Untitled For You
By Herbert Rosenbaum
For You - Our time together was brief but blessed
The soft whirring of the suction vacuum
Fills the otherwise quiet room.
And the fluorescent light shines behind her bed and gives her
A glowing aura.
The end is particularly sobering
Especially as a soon-to-be practitioner of medicine
For I know all the signs and symptoms of death
Down to the molecular level it is instructed
And yet there is absolutely nothing to do
I introduce myself
She raises her arm and waves her hand as if to say,
Even though her random movements
Are just pathology of finality.
But do they have to be?
Is it such a travesty to pretend that she greeted me upon my entrance?
Call me a victim of denial, but I see life until one’s last breath
And it is so crazy to assume she welcomed me
Allowed me to sit at her bedside with her gesture?
Look, her curly hair has little pigtails!
Her fingernails are painted a red so vibrant!
I can tell how much she is loved
Her family and friends sent the nicest cards.
And I remind her of that love.
If only she could speak, what might she say?
Would she tell me about her life? Her career? Her family?
Or perhaps just that the spot on her right leg is really itchy
And the gloves the nurses put on her hands are certainly not helping.
This one sided communication reminds me
She can hear my words.
With one corporal sense.
It allows our connection
As a Jew reads Psalms to a Christian woman
With a Bible found at her bedside
She can hear our similar tradition-
And she strokes my hand.
A soul lives inside.
It is believed our ability to hear is last lost in death.
How beautiful to live one’s entire life with the ability to listen!
If only we all appreciated this gift with all senses intact
I pray you forgave
The resident physician who spoke so callously
To you…at you…actually, it was above you to me
She forgot your humanity in your final days

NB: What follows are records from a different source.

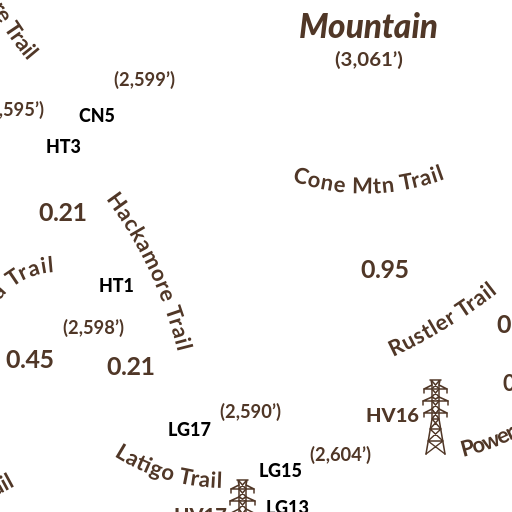
<!DOCTYPE html>
<html lang="en">
<head>
<meta charset="utf-8">
<title>Mountain trail map labels</title>
<style>
:root { --paper: #fff; --earth: #503727; --marker: #000; }
html, body { margin: 0; width: 512px; height: 512px; overflow: hidden; background: var(--paper); }
svg { display: block; }
text { font-family: Lato, "Open Sans", sans-serif; font-weight: 700; fill: var(--earth); }
.summit { font-size: 34px; font-style: italic; font-weight: 800; }
.elevation { font-size: 19px; }
.distance { font-size: 25px; }
.trail { font-size: 22px; }
.marker { font-size: 18px; font-weight: 800; fill: var(--marker); }
.powerline { font-size: 18.5px; font-weight: 800; }
.tower { fill: none; stroke: var(--earth); stroke-width: 1.5; stroke-linejoin: round; stroke-linecap: round; }
</style>
</head>
<body>
<svg width="512" height="512" viewBox="0 0 512 512">
  <defs>
    <path id="north-trail" d="M-40 -60Q-12 14 28 61"/>
    <path id="hackamore" d="M106 199Q157 267 178 353"/>
    <path id="cone" d="M292 181Q368 207 445 179"/>
    <path id="west-trail" d="M-24 352Q-4 275 55 272"/>
    <path id="rustler" d="M393 357Q452 329 500 291"/>
    <path id="power" d="M463 457Q492 450 519 436"/>
    <path id="latigo" d="M114 456Q163 487 224 488"/>
    <path id="south-trail" d="M-90 543L15 486"/>
    <g id="tower" class="tower">
      <path d="M7 1H18M8 1L9 6M17 1L16 6M9 1V40L3 75M16 1V40L22 75"/>
      <path d="M9 6L1 10H24L16 6M9 18L0 22H25L16 18M9 30L1 34H24L16 30"/>
      <path d="M1 10V14M24 10V14M0 22V26M25 22V26M1 34V38M24 34V38"/>
      <path d="M9 2L16 10L9 18L16 22L9 30L16 40H9L18 50H7L20 62H5L22 75M16 2L9 10L16 18L9 22L16 30L9 40M16 40L7 50M18 50L5 62M20 62L3 75"/>
    </g>
  </defs>

  <g class="summit-label">
    <text class="summit" x="299" y="38" textLength="139" lengthAdjust="spacingAndGlyphs">Mountain</text>
    <text class="elevation" x="335" y="66" textLength="68" lengthAdjust="spacingAndGlyphs">(3,061’)</text>
  </g>

  <g class="trail-names">
    <text class="trail" text-anchor="end"><textPath href="#north-trail" startOffset="100%">re Trail</textPath></text>
    <text class="trail" textLength="170"><textPath href="#hackamore" textLength="170">Hackamore Trail</textPath></text>
    <text class="trail" textLength="156"><textPath href="#cone" textLength="156">Cone Mtn Trail</textPath></text>
    <text class="trail" text-anchor="end" letter-spacing="1"><textPath href="#west-trail" startOffset="100%">na Trail</textPath></text>
    <text class="trail" textLength="123"><textPath href="#rustler" textLength="123">Rustler Trail</textPath></text>
    <text class="trail" font-size="20" textLength="58"><textPath href="#power" textLength="58">Power</textPath></text>
    <text class="trail" textLength="114"><textPath href="#latigo" textLength="114">Latigo Trail</textPath></text>
    <text class="trail" text-anchor="end"><textPath href="#south-trail" startOffset="100%">Trail</textPath></text>
  </g>

  <g class="elevations">
    <text class="elevation" x="114" y="86" textLength="61" lengthAdjust="spacingAndGlyphs">(2,599’)</text>
    <text class="elevation" x="-17" y="116" textLength="61" lengthAdjust="spacingAndGlyphs">(2,595’)</text>
    <text class="elevation" x="63" y="334" textLength="61" lengthAdjust="spacingAndGlyphs">(2,598’)</text>
    <text class="elevation" x="220" y="418" textLength="61" lengthAdjust="spacingAndGlyphs">(2,590’)</text>
    <text class="elevation" x="310" y="461" textLength="61" lengthAdjust="spacingAndGlyphs">(2,604’)</text>
  </g>

  <g class="distances">
    <text class="distance" x="39" y="221" textLength="48">0.21</text>
    <text class="distance" x="361" y="278" textLength="48">0.95</text>
    <text class="distance" x="6" y="368" textLength="48">0.45</text>
    <text class="distance" x="107" y="375" textLength="48">0.21</text>
    <text class="distance" x="497" y="333">0.</text>
    <text class="distance" x="503" y="391" style="font-size:22px">0.</text>
  </g>

  <g class="trail-markers">
    <text class="marker" x="79" y="122" textLength="36" lengthAdjust="spacingAndGlyphs">CN5</text>
    <text class="marker" x="46" y="153" textLength="35" lengthAdjust="spacingAndGlyphs">HT3</text>
    <text class="marker" x="99" y="292" textLength="35" lengthAdjust="spacingAndGlyphs">HT1</text>
    <text class="marker" x="168" y="436" textLength="43" lengthAdjust="spacingAndGlyphs">LG17</text>
    <text class="marker" x="259" y="477" textLength="43" lengthAdjust="spacingAndGlyphs">LG15</text>
    <text class="marker" x="266" y="514" textLength="43" lengthAdjust="spacingAndGlyphs">LG13</text>
  </g>

  <g class="power-towers">
    <text class="powerline" x="366" y="422" textLength="53" lengthAdjust="spacingAndGlyphs">HV16</text>
    <use href="#tower" x="423" y="379"/>
    <text class="powerline" x="174" y="522" textLength="53" lengthAdjust="spacingAndGlyphs">HV17</text>
    <use href="#tower" x="230" y="479"/>
  </g>
</svg>
</body>
</html>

I tried desperately to defend you from her apathy.
My dear, silent, fading friend
I promise we are not all like her.
Herbert B. Rosenbaum, M.D., Class of 2017, is a native of San Antonio, Texas, and an alumnus of The George Washington University. His medical interests include primary care, geriatric medicine, and end-of-life management, particularly hospice care. His poem "Untitled" defends the human essence of each and every patient while highlighting the importance of valuing individualized human dignity and empathy until their last breaths. This piece serves as an unabashed criticism of the status quo of American health care in its treatment, or lack thereof, of patients who are nearing their final moments. Mr. Rosenbaum urges his physician and medical student readers to start meaningfully addressing the elephant in the room (and perhaps American medical culture's biggest failure): death and dying.